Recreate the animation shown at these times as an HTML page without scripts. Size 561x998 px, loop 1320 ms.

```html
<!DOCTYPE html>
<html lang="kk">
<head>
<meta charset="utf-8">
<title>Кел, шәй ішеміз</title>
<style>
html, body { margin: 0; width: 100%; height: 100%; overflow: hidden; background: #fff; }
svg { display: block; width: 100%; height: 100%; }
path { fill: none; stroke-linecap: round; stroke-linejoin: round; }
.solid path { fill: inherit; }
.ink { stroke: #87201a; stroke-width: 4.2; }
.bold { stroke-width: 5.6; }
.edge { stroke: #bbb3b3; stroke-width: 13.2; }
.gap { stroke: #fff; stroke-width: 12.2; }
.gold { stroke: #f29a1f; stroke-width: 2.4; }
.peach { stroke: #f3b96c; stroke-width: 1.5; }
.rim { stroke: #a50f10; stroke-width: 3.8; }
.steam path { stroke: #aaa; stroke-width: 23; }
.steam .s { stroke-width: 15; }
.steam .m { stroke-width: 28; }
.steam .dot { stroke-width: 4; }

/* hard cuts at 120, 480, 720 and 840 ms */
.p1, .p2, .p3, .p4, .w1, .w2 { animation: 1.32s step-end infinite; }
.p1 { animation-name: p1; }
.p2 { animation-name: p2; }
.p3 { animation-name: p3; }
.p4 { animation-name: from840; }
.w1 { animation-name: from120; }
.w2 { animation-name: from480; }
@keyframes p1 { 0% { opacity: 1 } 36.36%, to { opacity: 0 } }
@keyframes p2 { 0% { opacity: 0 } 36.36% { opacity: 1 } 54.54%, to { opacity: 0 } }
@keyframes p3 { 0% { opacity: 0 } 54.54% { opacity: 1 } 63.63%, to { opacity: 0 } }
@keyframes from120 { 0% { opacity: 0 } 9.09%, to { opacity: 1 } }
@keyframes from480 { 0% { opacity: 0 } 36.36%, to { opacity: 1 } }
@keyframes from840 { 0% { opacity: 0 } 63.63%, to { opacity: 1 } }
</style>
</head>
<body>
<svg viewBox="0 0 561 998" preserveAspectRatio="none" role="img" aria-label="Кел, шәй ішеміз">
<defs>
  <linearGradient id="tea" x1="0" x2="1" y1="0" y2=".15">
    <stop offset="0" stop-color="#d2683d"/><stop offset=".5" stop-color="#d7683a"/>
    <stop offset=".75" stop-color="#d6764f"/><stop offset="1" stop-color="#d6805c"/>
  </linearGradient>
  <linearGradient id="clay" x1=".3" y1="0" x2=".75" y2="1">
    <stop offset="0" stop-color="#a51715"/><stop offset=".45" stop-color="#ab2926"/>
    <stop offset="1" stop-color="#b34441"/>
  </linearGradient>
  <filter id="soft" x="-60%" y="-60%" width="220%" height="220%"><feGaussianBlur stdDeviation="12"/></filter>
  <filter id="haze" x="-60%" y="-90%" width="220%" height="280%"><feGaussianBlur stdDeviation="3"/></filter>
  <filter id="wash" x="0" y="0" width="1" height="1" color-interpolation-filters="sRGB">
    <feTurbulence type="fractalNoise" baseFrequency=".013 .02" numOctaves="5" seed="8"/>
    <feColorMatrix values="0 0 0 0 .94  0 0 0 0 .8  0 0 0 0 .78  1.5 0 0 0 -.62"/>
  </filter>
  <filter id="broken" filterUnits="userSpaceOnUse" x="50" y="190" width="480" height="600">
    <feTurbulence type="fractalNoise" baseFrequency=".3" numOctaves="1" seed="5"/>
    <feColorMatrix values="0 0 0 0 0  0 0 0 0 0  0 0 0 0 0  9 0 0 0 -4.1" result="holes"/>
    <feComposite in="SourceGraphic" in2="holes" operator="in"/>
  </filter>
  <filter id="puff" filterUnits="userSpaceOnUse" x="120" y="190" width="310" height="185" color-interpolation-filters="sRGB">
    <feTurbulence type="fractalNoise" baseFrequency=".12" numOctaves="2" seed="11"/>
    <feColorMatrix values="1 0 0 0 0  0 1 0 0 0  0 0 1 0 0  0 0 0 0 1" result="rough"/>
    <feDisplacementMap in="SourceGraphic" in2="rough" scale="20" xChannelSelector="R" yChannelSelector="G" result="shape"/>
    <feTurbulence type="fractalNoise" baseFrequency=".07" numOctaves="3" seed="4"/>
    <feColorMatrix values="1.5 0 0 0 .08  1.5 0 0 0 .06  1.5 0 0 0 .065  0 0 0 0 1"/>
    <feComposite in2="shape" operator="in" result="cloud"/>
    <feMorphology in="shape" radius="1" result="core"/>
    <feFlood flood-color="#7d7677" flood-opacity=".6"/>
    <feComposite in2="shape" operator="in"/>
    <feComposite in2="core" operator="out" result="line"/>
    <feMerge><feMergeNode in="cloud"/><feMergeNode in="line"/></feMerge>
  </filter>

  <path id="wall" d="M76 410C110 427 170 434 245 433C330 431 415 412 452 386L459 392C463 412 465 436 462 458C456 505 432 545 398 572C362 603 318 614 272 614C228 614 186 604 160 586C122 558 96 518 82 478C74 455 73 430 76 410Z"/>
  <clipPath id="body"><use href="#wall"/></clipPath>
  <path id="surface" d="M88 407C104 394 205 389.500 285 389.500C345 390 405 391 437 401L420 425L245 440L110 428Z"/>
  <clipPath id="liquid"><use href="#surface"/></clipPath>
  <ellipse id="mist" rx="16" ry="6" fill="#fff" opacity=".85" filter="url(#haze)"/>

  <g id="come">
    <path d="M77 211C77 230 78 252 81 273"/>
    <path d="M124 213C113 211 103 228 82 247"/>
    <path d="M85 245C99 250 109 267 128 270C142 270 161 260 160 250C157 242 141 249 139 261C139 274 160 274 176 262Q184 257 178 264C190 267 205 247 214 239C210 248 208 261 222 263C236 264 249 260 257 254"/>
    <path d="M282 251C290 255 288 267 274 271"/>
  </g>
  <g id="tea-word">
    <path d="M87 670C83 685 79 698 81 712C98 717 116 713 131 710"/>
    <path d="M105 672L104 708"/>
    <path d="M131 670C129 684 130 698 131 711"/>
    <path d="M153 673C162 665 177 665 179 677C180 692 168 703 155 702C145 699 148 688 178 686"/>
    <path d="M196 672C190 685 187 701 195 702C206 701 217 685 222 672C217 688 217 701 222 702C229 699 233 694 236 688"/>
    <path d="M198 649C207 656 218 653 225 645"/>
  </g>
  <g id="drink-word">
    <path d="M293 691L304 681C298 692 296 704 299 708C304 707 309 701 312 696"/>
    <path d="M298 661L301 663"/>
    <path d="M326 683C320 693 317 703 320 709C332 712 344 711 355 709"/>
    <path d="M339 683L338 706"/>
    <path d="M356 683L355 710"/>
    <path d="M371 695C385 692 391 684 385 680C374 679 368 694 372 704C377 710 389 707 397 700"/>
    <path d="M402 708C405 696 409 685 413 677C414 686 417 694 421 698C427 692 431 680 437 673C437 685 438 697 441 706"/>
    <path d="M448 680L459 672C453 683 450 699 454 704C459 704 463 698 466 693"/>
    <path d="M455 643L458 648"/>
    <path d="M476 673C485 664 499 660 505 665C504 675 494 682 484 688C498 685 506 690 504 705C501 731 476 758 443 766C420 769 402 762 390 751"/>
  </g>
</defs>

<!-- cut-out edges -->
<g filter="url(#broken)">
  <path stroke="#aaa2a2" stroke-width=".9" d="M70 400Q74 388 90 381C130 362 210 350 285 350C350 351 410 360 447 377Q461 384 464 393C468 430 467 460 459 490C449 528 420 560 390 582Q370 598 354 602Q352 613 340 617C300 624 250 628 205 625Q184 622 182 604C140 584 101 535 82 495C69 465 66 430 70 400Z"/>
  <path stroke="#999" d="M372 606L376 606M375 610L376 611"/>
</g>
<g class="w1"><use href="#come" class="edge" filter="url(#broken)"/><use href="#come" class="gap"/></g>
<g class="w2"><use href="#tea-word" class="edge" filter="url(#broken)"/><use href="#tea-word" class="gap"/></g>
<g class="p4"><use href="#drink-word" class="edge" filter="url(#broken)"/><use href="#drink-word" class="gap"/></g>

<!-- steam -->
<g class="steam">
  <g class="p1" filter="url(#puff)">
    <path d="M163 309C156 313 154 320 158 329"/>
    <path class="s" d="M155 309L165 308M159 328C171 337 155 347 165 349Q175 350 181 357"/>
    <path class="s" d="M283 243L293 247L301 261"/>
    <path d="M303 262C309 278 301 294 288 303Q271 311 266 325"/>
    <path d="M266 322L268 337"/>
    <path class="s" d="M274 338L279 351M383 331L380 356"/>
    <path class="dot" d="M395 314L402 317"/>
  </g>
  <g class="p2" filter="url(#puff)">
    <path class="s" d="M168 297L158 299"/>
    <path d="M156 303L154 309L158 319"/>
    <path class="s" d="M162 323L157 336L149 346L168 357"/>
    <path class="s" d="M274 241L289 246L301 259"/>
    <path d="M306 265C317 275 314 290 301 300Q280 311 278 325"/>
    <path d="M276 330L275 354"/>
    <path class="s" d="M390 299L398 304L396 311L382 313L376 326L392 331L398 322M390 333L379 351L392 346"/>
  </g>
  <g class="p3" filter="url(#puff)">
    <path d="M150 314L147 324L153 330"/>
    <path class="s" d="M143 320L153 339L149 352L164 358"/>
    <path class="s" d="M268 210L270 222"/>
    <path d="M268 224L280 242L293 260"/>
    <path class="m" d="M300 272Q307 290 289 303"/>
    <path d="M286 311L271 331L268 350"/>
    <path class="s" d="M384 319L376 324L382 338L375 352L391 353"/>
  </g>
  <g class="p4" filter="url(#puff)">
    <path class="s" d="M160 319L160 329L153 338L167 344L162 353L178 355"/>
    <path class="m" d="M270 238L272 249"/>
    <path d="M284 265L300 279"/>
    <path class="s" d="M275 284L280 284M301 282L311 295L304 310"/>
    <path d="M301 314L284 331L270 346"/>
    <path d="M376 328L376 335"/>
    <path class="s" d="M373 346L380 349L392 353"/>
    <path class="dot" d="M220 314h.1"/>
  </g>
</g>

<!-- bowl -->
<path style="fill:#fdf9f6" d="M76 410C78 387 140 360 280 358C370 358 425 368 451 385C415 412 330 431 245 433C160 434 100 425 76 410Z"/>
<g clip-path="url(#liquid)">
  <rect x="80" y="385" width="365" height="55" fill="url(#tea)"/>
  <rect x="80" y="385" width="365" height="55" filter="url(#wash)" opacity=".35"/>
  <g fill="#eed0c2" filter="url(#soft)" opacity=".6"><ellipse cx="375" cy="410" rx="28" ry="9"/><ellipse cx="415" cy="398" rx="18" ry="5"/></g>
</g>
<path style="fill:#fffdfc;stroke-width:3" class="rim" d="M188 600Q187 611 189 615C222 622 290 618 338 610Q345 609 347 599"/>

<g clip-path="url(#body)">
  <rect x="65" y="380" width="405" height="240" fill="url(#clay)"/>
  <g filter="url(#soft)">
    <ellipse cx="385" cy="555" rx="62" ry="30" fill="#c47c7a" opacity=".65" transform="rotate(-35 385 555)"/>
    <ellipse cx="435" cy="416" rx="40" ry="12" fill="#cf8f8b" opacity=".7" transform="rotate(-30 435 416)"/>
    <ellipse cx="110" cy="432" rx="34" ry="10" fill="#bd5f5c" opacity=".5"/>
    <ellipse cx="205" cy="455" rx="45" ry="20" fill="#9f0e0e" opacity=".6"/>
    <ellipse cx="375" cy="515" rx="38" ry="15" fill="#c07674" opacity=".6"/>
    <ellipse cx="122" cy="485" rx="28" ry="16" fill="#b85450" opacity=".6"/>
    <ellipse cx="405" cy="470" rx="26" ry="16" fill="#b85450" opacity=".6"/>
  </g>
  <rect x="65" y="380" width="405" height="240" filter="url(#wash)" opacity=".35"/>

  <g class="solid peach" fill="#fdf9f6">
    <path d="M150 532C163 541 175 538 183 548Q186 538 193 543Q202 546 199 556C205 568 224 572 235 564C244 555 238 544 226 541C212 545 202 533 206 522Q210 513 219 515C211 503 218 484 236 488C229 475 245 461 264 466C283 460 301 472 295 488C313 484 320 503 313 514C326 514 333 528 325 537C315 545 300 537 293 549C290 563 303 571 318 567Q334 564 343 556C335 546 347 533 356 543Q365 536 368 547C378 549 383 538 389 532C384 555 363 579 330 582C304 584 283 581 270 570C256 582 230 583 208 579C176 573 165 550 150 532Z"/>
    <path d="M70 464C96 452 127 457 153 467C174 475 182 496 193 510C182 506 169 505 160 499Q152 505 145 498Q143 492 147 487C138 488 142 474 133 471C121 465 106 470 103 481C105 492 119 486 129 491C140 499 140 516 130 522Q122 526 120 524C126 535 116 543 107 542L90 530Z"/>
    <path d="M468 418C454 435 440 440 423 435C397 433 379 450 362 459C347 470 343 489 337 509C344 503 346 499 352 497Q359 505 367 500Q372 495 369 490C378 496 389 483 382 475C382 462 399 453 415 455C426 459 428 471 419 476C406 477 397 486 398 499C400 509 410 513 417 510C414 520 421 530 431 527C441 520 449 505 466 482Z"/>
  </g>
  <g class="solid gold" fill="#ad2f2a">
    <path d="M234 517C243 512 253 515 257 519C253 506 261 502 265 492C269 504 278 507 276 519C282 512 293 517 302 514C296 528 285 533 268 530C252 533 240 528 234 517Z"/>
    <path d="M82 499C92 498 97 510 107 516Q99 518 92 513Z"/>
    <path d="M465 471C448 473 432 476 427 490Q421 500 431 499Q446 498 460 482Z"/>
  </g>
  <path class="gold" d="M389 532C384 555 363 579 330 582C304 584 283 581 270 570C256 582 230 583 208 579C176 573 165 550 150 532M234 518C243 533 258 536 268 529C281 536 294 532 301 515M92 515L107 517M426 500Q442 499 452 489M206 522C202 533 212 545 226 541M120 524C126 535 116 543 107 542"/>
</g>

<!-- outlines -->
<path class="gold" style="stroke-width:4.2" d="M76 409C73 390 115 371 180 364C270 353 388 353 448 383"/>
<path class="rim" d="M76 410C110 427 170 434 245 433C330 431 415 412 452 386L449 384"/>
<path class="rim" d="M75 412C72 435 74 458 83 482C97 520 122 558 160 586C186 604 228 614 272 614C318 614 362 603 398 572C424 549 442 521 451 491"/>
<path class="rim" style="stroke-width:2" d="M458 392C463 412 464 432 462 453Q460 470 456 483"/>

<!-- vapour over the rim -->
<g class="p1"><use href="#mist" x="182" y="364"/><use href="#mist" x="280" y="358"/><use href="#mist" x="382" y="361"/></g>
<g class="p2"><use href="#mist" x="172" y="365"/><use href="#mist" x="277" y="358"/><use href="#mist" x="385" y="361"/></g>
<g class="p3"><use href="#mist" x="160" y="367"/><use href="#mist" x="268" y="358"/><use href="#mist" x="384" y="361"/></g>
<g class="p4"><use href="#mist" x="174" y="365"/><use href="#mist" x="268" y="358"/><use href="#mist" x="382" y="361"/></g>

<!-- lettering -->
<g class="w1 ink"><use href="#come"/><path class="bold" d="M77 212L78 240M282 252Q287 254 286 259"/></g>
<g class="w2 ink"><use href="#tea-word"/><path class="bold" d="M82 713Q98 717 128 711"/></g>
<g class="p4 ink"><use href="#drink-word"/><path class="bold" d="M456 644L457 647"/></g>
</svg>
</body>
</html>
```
***
## Directions for this task
For each line in the records that holds "feColorMatrix", show that line as it stands.

## Answer to this problem
    <feColorMatrix values="0 0 0 0 .94  0 0 0 0 .8  0 0 0 0 .78  1.5 0 0 0 -.62"/>
    <feColorMatrix values="0 0 0 0 0  0 0 0 0 0  0 0 0 0 0  9 0 0 0 -4.1" result="holes"/>
    <feColorMatrix values="1 0 0 0 0  0 1 0 0 0  0 0 1 0 0  0 0 0 0 1" result="rough"/>
    <feColorMatrix values="1.5 0 0 0 .08  1.5 0 0 0 .06  1.5 0 0 0 .065  0 0 0 0 1"/>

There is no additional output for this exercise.